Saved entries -
=== Begin Enclosure ===

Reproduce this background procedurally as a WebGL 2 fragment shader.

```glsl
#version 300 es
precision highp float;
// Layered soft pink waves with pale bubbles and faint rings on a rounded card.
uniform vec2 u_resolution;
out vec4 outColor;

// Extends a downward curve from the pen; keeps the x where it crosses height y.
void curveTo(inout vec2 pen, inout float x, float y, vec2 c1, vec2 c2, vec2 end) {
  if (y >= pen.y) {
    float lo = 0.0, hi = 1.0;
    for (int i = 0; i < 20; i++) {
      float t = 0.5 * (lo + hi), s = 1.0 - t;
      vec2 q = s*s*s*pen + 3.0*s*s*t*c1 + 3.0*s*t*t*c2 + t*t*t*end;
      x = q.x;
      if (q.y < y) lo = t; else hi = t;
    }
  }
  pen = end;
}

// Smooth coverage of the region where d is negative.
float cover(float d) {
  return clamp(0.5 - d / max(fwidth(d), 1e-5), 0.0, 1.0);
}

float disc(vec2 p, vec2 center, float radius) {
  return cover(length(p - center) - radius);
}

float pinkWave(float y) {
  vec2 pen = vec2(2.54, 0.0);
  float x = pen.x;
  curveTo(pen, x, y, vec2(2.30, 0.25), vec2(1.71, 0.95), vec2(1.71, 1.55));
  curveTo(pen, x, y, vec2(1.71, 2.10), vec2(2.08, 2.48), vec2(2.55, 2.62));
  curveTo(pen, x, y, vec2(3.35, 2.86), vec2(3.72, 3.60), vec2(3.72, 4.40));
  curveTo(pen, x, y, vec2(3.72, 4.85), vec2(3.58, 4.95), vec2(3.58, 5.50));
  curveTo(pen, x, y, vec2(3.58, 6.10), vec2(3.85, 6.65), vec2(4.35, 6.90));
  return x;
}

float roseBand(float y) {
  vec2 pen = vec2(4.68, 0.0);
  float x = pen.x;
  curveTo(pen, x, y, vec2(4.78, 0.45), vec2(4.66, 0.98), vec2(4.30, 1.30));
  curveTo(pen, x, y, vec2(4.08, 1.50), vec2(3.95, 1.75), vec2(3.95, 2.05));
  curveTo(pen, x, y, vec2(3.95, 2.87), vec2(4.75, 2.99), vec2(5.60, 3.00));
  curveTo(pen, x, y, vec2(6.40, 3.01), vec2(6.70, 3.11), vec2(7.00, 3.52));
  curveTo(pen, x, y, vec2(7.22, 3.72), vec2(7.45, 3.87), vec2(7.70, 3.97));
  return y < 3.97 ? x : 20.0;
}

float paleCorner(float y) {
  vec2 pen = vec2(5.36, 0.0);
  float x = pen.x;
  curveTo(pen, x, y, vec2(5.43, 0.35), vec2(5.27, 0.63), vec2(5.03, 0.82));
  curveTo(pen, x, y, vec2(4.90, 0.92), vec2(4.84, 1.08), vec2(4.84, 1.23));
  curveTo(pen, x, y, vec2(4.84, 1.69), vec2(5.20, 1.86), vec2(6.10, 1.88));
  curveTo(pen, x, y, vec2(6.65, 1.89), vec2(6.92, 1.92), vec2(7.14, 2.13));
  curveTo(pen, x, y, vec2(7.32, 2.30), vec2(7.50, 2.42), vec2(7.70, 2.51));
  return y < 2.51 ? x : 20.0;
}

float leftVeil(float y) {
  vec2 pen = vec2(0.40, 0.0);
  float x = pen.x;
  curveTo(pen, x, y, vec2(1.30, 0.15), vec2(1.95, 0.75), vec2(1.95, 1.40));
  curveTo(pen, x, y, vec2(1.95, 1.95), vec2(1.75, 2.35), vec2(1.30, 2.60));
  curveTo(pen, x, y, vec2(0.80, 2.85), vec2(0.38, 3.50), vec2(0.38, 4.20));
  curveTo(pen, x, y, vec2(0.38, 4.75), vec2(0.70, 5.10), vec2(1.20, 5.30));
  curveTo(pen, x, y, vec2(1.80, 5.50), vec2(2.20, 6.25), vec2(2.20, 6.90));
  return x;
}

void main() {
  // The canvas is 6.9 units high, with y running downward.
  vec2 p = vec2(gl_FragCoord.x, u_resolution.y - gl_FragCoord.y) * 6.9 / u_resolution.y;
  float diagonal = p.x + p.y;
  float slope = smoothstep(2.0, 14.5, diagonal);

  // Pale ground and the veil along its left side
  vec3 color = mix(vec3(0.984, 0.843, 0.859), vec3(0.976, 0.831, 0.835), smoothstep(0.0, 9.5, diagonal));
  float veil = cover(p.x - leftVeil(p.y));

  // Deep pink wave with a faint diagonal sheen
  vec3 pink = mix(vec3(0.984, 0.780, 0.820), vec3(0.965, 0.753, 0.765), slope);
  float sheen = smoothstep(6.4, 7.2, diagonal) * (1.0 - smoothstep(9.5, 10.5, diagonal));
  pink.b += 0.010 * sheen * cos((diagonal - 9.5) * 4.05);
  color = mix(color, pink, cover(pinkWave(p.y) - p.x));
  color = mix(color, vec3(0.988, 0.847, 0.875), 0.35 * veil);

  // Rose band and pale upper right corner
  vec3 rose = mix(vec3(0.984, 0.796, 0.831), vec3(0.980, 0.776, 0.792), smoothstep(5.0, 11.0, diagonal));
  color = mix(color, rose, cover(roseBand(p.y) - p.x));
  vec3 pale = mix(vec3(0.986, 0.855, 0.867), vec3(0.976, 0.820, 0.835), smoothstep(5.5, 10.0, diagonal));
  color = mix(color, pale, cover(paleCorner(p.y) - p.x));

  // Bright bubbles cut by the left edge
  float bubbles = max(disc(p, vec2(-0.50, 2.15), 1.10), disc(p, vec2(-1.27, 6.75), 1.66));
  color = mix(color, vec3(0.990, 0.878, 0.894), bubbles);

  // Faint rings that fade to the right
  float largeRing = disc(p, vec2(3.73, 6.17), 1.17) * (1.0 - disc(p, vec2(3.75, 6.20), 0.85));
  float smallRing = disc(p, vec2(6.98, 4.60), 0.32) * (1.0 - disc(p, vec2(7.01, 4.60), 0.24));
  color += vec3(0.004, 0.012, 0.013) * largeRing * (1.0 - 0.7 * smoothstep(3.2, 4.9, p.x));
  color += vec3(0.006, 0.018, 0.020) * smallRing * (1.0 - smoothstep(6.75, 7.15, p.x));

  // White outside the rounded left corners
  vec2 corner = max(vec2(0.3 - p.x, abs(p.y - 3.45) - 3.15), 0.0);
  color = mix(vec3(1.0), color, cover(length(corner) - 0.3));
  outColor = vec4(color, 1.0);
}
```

=== End Enclosure ===

Instructions for the task -
Taking the entries above, please repeat each one exactly.

Answer area -
Reproduce this background procedurally as a WebGL 2 fragment shader.

```glsl
#version 300 es
precision highp float;
// Layered soft pink waves with pale bubbles and faint rings on a rounded card.
uniform vec2 u_resolution;
out vec4 outColor;

// Extends a downward curve from the pen; keeps the x where it crosses height y.
void curveTo(inout vec2 pen, inout float x, float y, vec2 c1, vec2 c2, vec2 end) {
  if (y >= pen.y) {
    float lo = 0.0, hi = 1.0;
    for (int i = 0; i < 20; i++) {
      float t = 0.5 * (lo + hi), s = 1.0 - t;
      vec2 q = s*s*s*pen + 3.0*s*s*t*c1 + 3.0*s*t*t*c2 + t*t*t*end;
      x = q.x;
      if (q.y < y) lo = t; else hi = t;
    }
  }
  pen = end;
}

// Smooth coverage of the region where d is negative.
float cover(float d) {
  return clamp(0.5 - d / max(fwidth(d), 1e-5), 0.0, 1.0);
}

float disc(vec2 p, vec2 center, float radius) {
  return cover(length(p - center) - radius);
}

float pinkWave(float y) {
  vec2 pen = vec2(2.54, 0.0);
  float x = pen.x;
  curveTo(pen, x, y, vec2(2.30, 0.25), vec2(1.71, 0.95), vec2(1.71, 1.55));
  curveTo(pen, x, y, vec2(1.71, 2.10), vec2(2.08, 2.48), vec2(2.55, 2.62));
  curveTo(pen, x, y, vec2(3.35, 2.86), vec2(3.72, 3.60), vec2(3.72, 4.40));
  curveTo(pen, x, y, vec2(3.72, 4.85), vec2(3.58, 4.95), vec2(3.58, 5.50));
  curveTo(pen, x, y, vec2(3.58, 6.10), vec2(3.85, 6.65), vec2(4.35, 6.90));
  return x;
}

float roseBand(float y) {
  vec2 pen = vec2(4.68, 0.0);
  float x = pen.x;
  curveTo(pen, x, y, vec2(4.78, 0.45), vec2(4.66, 0.98), vec2(4.30, 1.30));
  curveTo(pen, x, y, vec2(4.08, 1.50), vec2(3.95, 1.75), vec2(3.95, 2.05));
  curveTo(pen, x, y, vec2(3.95, 2.87), vec2(4.75, 2.99), vec2(5.60, 3.00));
  curveTo(pen, x, y, vec2(6.40, 3.01), vec2(6.70, 3.11), vec2(7.00, 3.52));
  curveTo(pen, x, y, vec2(7.22, 3.72), vec2(7.45, 3.87), vec2(7.70, 3.97));
  return y < 3.97 ? x : 20.0;
}

float paleCorner(float y) {
  vec2 pen = vec2(5.36, 0.0);
  float x = pen.x;
  curveTo(pen, x, y, vec2(5.43, 0.35), vec2(5.27, 0.63), vec2(5.03, 0.82));
  curveTo(pen, x, y, vec2(4.90, 0.92), vec2(4.84, 1.08), vec2(4.84, 1.23));
  curveTo(pen, x, y, vec2(4.84, 1.69), vec2(5.20, 1.86), vec2(6.10, 1.88));
  curveTo(pen, x, y, vec2(6.65, 1.89), vec2(6.92, 1.92), vec2(7.14, 2.13));
  curveTo(pen, x, y, vec2(7.32, 2.30), vec2(7.50, 2.42), vec2(7.70, 2.51));
  return y < 2.51 ? x : 20.0;
}

float leftVeil(float y) {
  vec2 pen = vec2(0.40, 0.0);
  float x = pen.x;
  curveTo(pen, x, y, vec2(1.30, 0.15), vec2(1.95, 0.75), vec2(1.95, 1.40));
  curveTo(pen, x, y, vec2(1.95, 1.95), vec2(1.75, 2.35), vec2(1.30, 2.60));
  curveTo(pen, x, y, vec2(0.80, 2.85), vec2(0.38, 3.50), vec2(0.38, 4.20));
  curveTo(pen, x, y, vec2(0.38, 4.75), vec2(0.70, 5.10), vec2(1.20, 5.30));
  curveTo(pen, x, y, vec2(1.80, 5.50), vec2(2.20, 6.25), vec2(2.20, 6.90));
  return x;
}

void main() {
  // The canvas is 6.9 units high, with y running downward.
  vec2 p = vec2(gl_FragCoord.x, u_resolution.y - gl_FragCoord.y) * 6.9 / u_resolution.y;
  float diagonal = p.x + p.y;
  float slope = smoothstep(2.0, 14.5, diagonal);

  // Pale ground and the veil along its left side
  vec3 color = mix(vec3(0.984, 0.843, 0.859), vec3(0.976, 0.831, 0.835), smoothstep(0.0, 9.5, diagonal));
  float veil = cover(p.x - leftVeil(p.y));

  // Deep pink wave with a faint diagonal sheen
  vec3 pink = mix(vec3(0.984, 0.780, 0.820), vec3(0.965, 0.753, 0.765), slope);
  float sheen = smoothstep(6.4, 7.2, diagonal) * (1.0 - smoothstep(9.5, 10.5, diagonal));
  pink.b += 0.010 * sheen * cos((diagonal - 9.5) * 4.05);
  color = mix(color, pink, cover(pinkWave(p.y) - p.x));
  color = mix(color, vec3(0.988, 0.847, 0.875), 0.35 * veil);

  // Rose band and pale upper right corner
  vec3 rose = mix(vec3(0.984, 0.796, 0.831), vec3(0.980, 0.776, 0.792), smoothstep(5.0, 11.0, diagonal));
  color = mix(color, rose, cover(roseBand(p.y) - p.x));
  vec3 pale = mix(vec3(0.986, 0.855, 0.867), vec3(0.976, 0.820, 0.835), smoothstep(5.5, 10.0, diagonal));
  color = mix(color, pale, cover(paleCorner(p.y) - p.x));

  // Bright bubbles cut by the left edge
  float bubbles = max(disc(p, vec2(-0.50, 2.15), 1.10), disc(p, vec2(-1.27, 6.75), 1.66));
  color = mix(color, vec3(0.990, 0.878, 0.894), bubbles);

  // Faint rings that fade to the right
  float largeRing = disc(p, vec2(3.73, 6.17), 1.17) * (1.0 - disc(p, vec2(3.75, 6.20), 0.85));
  float smallRing = disc(p, vec2(6.98, 4.60), 0.32) * (1.0 - disc(p, vec2(7.01, 4.60), 0.24));
  color += vec3(0.004, 0.012, 0.013) * largeRing * (1.0 - 0.7 * smoothstep(3.2, 4.9, p.x));
  color += vec3(0.006, 0.018, 0.020) * smallRing * (1.0 - smoothstep(6.75, 7.15, p.x));

  // White outside the rounded left corners
  vec2 corner = max(vec2(0.3 - p.x, abs(p.y - 3.45) - 3.15), 0.0);
  color = mix(vec3(1.0), color, cover(length(corner) - 0.3));
  outColor = vec4(color, 1.0);
}
```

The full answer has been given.